◆ Work required:
Your answer should be the lines of the listing that contain the word "lamp".
--------------------------------------------------
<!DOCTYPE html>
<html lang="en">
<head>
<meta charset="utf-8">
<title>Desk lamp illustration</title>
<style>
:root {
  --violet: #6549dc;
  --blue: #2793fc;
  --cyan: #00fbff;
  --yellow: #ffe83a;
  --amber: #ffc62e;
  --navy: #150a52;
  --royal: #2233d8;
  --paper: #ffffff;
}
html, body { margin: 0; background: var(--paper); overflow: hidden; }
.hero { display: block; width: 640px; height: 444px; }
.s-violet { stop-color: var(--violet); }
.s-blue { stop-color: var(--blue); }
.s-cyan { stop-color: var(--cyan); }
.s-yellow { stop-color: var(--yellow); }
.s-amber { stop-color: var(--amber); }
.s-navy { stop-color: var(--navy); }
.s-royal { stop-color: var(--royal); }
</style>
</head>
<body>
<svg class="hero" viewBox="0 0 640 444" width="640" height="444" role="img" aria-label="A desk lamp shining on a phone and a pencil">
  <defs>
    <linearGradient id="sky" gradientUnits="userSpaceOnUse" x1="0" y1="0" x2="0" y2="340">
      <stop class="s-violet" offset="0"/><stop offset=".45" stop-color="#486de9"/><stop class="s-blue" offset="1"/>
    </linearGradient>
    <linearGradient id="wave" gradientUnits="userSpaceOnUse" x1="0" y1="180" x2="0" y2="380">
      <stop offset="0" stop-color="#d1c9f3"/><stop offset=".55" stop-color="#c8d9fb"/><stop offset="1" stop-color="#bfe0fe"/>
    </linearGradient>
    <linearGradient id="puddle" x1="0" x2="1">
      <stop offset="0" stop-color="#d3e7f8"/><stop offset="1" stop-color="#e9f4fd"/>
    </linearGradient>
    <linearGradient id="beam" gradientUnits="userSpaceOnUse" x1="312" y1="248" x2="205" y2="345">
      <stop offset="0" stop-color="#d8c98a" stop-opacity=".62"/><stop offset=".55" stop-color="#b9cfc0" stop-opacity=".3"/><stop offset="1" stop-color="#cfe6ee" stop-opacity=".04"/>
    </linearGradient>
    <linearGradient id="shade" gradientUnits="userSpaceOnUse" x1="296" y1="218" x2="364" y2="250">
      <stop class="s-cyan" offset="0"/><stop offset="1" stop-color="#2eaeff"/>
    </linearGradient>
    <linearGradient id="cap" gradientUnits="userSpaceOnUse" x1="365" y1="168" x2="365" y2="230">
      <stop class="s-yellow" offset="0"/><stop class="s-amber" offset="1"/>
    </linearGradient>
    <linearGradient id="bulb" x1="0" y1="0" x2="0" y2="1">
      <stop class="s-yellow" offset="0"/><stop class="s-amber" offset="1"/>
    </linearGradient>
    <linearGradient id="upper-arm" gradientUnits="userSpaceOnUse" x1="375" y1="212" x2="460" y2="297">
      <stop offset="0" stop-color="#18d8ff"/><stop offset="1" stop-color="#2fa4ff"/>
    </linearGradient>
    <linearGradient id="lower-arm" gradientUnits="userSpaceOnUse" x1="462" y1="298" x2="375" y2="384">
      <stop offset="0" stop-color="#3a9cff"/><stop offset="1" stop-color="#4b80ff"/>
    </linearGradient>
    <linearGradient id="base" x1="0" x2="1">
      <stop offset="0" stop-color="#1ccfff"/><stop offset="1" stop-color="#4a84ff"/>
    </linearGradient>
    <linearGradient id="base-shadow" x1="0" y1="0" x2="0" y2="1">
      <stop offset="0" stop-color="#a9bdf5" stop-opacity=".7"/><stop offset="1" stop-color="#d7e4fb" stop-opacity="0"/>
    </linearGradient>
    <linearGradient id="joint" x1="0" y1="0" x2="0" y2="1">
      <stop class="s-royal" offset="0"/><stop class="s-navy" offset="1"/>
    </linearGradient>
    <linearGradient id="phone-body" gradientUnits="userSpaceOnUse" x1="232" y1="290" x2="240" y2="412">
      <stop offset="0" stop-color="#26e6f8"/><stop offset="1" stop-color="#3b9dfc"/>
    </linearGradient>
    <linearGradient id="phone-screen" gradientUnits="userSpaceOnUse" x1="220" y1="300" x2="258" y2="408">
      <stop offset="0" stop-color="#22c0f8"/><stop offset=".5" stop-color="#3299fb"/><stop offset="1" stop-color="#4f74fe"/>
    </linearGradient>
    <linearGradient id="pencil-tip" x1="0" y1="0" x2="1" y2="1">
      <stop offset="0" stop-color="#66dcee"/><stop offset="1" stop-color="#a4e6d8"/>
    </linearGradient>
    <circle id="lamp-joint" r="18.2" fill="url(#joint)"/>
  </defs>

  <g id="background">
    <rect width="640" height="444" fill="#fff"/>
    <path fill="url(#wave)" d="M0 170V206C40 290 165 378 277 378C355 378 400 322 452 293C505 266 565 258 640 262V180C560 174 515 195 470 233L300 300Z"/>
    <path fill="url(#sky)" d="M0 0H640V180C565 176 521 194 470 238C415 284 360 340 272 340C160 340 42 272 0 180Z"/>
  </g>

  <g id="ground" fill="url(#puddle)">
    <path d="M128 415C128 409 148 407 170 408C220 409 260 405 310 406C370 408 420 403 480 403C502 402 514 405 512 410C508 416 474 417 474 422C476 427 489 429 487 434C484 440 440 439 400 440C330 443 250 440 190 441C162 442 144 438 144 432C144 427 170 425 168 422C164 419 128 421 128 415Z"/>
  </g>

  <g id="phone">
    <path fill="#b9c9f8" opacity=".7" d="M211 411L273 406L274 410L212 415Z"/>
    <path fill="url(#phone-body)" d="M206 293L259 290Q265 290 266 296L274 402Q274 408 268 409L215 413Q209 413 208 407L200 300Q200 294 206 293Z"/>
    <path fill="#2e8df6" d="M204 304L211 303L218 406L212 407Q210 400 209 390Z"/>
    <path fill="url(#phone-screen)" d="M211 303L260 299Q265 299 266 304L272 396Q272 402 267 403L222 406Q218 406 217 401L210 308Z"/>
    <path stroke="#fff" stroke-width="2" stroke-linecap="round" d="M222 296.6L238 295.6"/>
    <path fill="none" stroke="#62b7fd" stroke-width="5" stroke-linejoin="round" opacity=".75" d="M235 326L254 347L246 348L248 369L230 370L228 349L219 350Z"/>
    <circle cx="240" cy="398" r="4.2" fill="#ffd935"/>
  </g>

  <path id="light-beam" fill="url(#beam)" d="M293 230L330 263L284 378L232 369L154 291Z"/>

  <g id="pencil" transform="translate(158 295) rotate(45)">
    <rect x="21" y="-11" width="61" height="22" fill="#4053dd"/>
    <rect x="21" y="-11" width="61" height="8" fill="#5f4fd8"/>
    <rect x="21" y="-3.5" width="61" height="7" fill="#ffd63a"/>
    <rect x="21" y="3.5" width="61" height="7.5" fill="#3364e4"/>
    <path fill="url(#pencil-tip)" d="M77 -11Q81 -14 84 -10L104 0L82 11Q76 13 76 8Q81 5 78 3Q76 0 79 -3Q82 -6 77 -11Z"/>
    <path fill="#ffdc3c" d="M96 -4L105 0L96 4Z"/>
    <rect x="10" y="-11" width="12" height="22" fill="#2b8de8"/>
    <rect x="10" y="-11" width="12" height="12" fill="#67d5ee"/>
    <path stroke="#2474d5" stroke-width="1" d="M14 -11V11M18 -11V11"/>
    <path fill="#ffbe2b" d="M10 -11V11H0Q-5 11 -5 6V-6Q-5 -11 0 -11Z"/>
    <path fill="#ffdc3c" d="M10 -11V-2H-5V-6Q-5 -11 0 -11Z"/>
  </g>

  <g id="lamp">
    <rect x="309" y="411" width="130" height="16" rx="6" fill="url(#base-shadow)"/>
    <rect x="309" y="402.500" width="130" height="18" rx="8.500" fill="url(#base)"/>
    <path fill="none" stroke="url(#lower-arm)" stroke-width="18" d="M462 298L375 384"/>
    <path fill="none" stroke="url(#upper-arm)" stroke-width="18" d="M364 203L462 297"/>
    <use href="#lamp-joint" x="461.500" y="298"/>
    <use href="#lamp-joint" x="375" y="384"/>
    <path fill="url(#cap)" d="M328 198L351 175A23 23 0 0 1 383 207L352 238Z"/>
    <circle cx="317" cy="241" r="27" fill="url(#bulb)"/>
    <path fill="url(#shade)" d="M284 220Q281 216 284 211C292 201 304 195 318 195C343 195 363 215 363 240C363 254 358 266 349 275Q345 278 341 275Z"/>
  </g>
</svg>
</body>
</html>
--------------------------------------------------
◆ Answer box:
<title>Desk lamp illustration</title>
<svg class="hero" viewBox="0 0 640 444" width="640" height="444" role="img" aria-label="A desk lamp shining on a phone and a pencil">
    <circle id="lamp-joint" r="18.2" fill="url(#joint)"/>
  <g id="lamp">
    <use href="#lamp-joint" x="461.500" y="298"/>
    <use href="#lamp-joint" x="375" y="384"/>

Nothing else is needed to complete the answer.